## DIRECTIONS FOR THIS TASK
Count the lines below that contain the word "magenta", and report only that number.

Saved entries
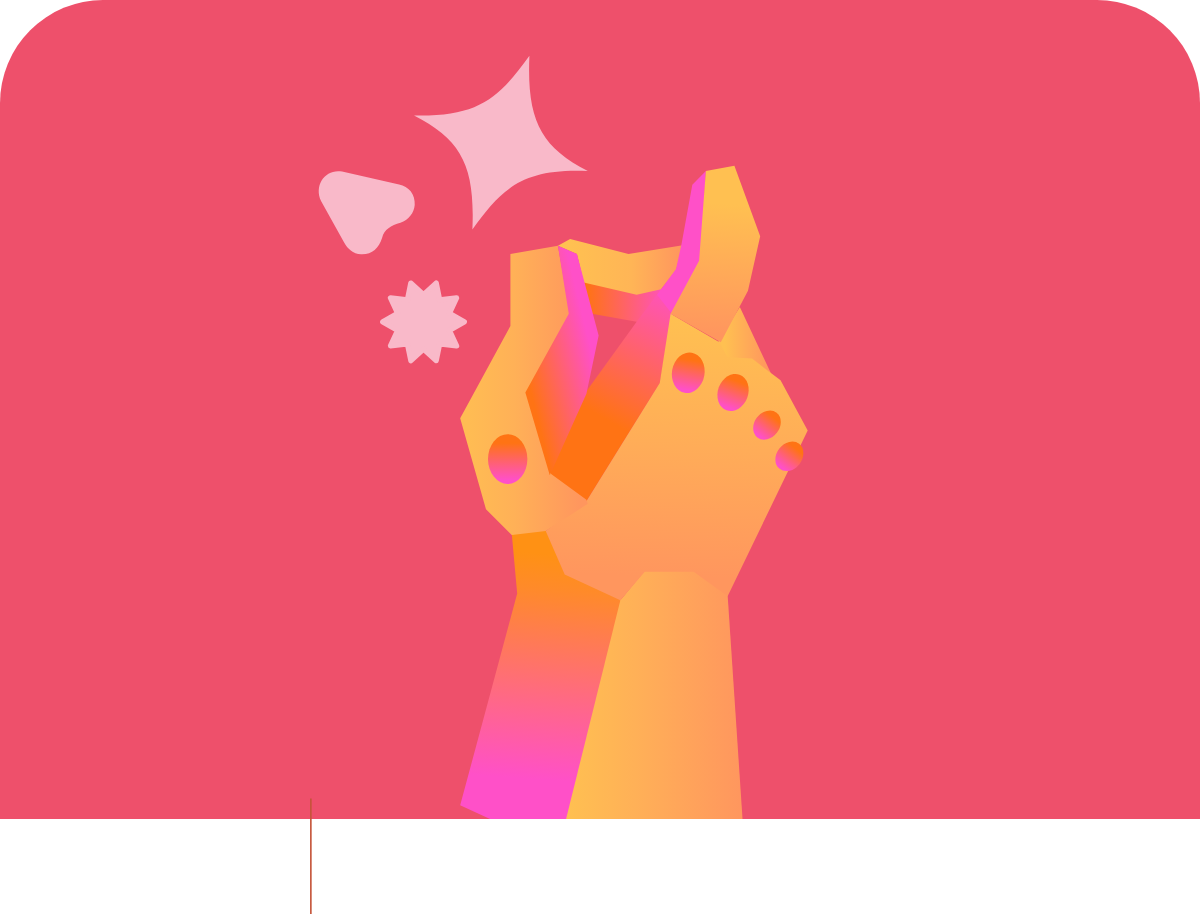
<!DOCTYPE html>
<html lang="en">
<head>
<meta charset="utf-8">
<title>Finger snap illustration</title>
<style>
:root {
  --paper: #ffffff;
  --panel: #ee506b;
  --spark: #f9b9c9;
  --rule: #c5543a;
  --amber: #ffc051;
  --peach: #ff965e;
  --tangerine: #ff7314;
  --marigold: #ff9114;
  --magenta: #ff50c8;
}
* { box-sizing: border-box; }
html, body { margin: 0; width: 1200px; height: 914px; overflow: hidden; background: var(--paper); }
.artwork { display: block; width: 1200px; height: 914px; }
.panel { fill: var(--panel); }
.sparks { fill: var(--spark); }
.burst { stroke: var(--spark); stroke-width: 4; stroke-linejoin: round; }
.rule { stroke: var(--rule); stroke-width: 1.2; }
.amber { stop-color: var(--amber); }
.peach { stop-color: var(--peach); }
.tangerine { stop-color: var(--tangerine); }
.marigold { stop-color: var(--marigold); }
.magenta { stop-color: var(--magenta); }
</style>
</head>
<body>
<svg class="artwork" viewBox="0 0 884 673" preserveAspectRatio="none" role="img" aria-label="A hand snapping its fingers with sparks above it">
  <defs>
    <linearGradient id="forearm-shade" gradientUnits="userSpaceOnUse" x1="408" y1="408" x2="396" y2="574">
      <stop class="marigold" offset="0"/><stop offset=".16" stop-color="#ff8a2a"/><stop class="magenta" offset="1"/>
    </linearGradient>
    <linearGradient id="forearm-light" gradientUnits="userSpaceOnUse" x1="417" y1="0" x2="547" y2="0">
      <stop class="amber" offset="0"/><stop offset=".45" stop-color="#ffae58"/><stop class="peach" offset="1"/>
    </linearGradient>
    <linearGradient id="thumb-skin" gradientUnits="userSpaceOnUse" x1="345" y1="0" x2="428" y2="0">
      <stop offset="0" stop-color="#ffbc53"/><stop offset=".4" stop-color="#ffb157"/><stop class="peach" offset="1"/>
    </linearGradient>
    <linearGradient id="palm-skin" gradientUnits="userSpaceOnUse" x1="512" y1="235" x2="506" y2="425">
      <stop class="amber" offset="0"/><stop offset=".5" stop-color="#ffac58"/><stop class="peach" offset="1"/>
    </linearGradient>
    <linearGradient id="index-skin" gradientUnits="userSpaceOnUse" x1="533" y1="150" x2="528" y2="246">
      <stop class="amber" offset="0"/><stop class="peach" offset="1"/>
    </linearGradient>
    <linearGradient id="middle-skin" gradientUnits="userSpaceOnUse" x1="420" y1="0" x2="502" y2="0">
      <stop class="amber" offset="0"/><stop offset=".55" stop-color="#ffb556"/><stop class="peach" offset="1"/>
    </linearGradient>
    <linearGradient id="knuckle-skin" gradientUnits="userSpaceOnUse" x1="534" y1="0" x2="566" y2="0">
      <stop class="amber" offset="0"/><stop class="peach" offset="1"/>
    </linearGradient>
    <linearGradient id="thumb-shade" gradientUnits="userSpaceOnUse" x1="389" y1="280" x2="438" y2="268">
      <stop class="tangerine" offset="0"/><stop class="magenta" offset="1"/>
    </linearGradient>
    <linearGradient id="palm-shade" gradientUnits="userSpaceOnUse" x1="445" y1="308" x2="500" y2="212">
      <stop class="tangerine" offset="0"/><stop class="magenta" offset="1"/>
    </linearGradient>
    <linearGradient id="middle-shade" gradientUnits="userSpaceOnUse" x1="432" y1="0" x2="494" y2="0">
      <stop class="tangerine" offset="0"/><stop class="magenta" offset="1"/>
    </linearGradient>
    <linearGradient id="nail-fill" x1="0" y1="0" x2="0" y2="1">
      <stop class="tangerine" offset=".18"/><stop class="magenta" offset=".92"/>
    </linearGradient>
    <ellipse id="nail" rx="12" ry="15" fill="url(#nail-fill)"/>
  </defs>

  <path class="panel" d="M0 603V76A76 76 0 0 1 76 0H808A76 76 0 0 1 884 76V603Z"/>

  <g class="sparks">
    <path d="M390 41C388 88 398 108 433 126C386 124 370 138 348 169C350 122 340 103 305 85C352 86 367 73 390 41Z"/>
    <path d="M252 126.300L294 135.800C301 137 306 143 305.500 151C305 157 301 162 295 164C288 166 283 169 281.500 175C279 183 274 187.500 266 187.200C260 187 256 183 253.500 178.500L236.500 148C231 136 240 124 252 126.300Z"/>
    <polygon class="burst" transform="translate(312 237)" points="30,0 19,6.200 24.300,17.600 11.800,16.200 9.300,28.500 0,20 -9.300,28.500 -11.800,16.200 -24.300,17.600 -19,6.200 -30,0 -19,-6.200 -24.300,-17.600 -11.800,-16.200 -9.300,-28.500 0,-20 9.300,-28.500 11.800,-16.200 24.300,-17.600 19,-6.200"/>
  </g>

  <g id="hand">
    <g id="forearm">
      <polygon fill="url(#forearm-shade)" points="377,393 402,390 416,422 458,441 418,603 361,603 339,593 381,437"/>
      <polygon fill="url(#forearm-light)" points="457,442 475,420 511,420 536,438 547,603 417,603"/>
    </g>
    <polygon fill="url(#knuckle-skin)" points="545,226 568,275 554,265 534,265 529,252"/>
    <g id="palm">
      <polygon fill="url(#middle-shade)" points="430,207 469,216 487,212 496,231 480,246 469,237 436,231"/>
      <polygon fill="url(#palm-shade)" points="469,237 487,213 495,231 486,282 432,369 405,349 432,288"/>
      <polygon fill="url(#palm-skin)" points="494,231 530,252 536,263 554,264 575,280 595,317 536,439 511,421 475,421 457,442 416,423 402,391 432,369 486,282"/>
    </g>
    <polygon id="middle-finger" fill="url(#middle-skin)" points="411,181 420,176 463,187 503,180.500 498,199 487,213 469,217 430,208 425,187"/>
    <g id="index-finger">
      <polygon fill="var(--magenta)" points="510,136 520,126 516,192 495,231 484,217 487,213 498,198 502,180"/>
      <polygon fill="url(#index-skin)" points="520,126 541,122 560,174 551,214 531,252 494,231 515,192"/>
    </g>
    <g id="thumb">
      <polygon fill="url(#thumb-skin)" points="376,187 411,181 420,231 388,289 406,349 432,368 433,371 402,391 377,394 358,375 339,308 376,240"/>
      <polygon fill="url(#thumb-shade)" points="411,181 425,187 441,247 432,290 405,350 387,289 419,231"/>
    </g>
    <g id="nails">
      <ellipse cx="374" cy="338" rx="14.500" ry="18.300" fill="url(#nail-fill)"/>
      <use href="#nail" transform="translate(507 274.500) rotate(10)"/>
      <use href="#nail" transform="translate(540 289) rotate(20) scale(.93)"/>
      <use href="#nail" transform="translate(565 313) rotate(38) scale(.77)"/>
      <use href="#nail" transform="translate(581.500 336) rotate(38) scale(.78)"/>
    </g>
  </g>

  <line class="rule" x1="229" y1="588" x2="229" y2="673"/>
</svg>
</body>
</html>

## SOLUTION TO THIS EXERCISE
8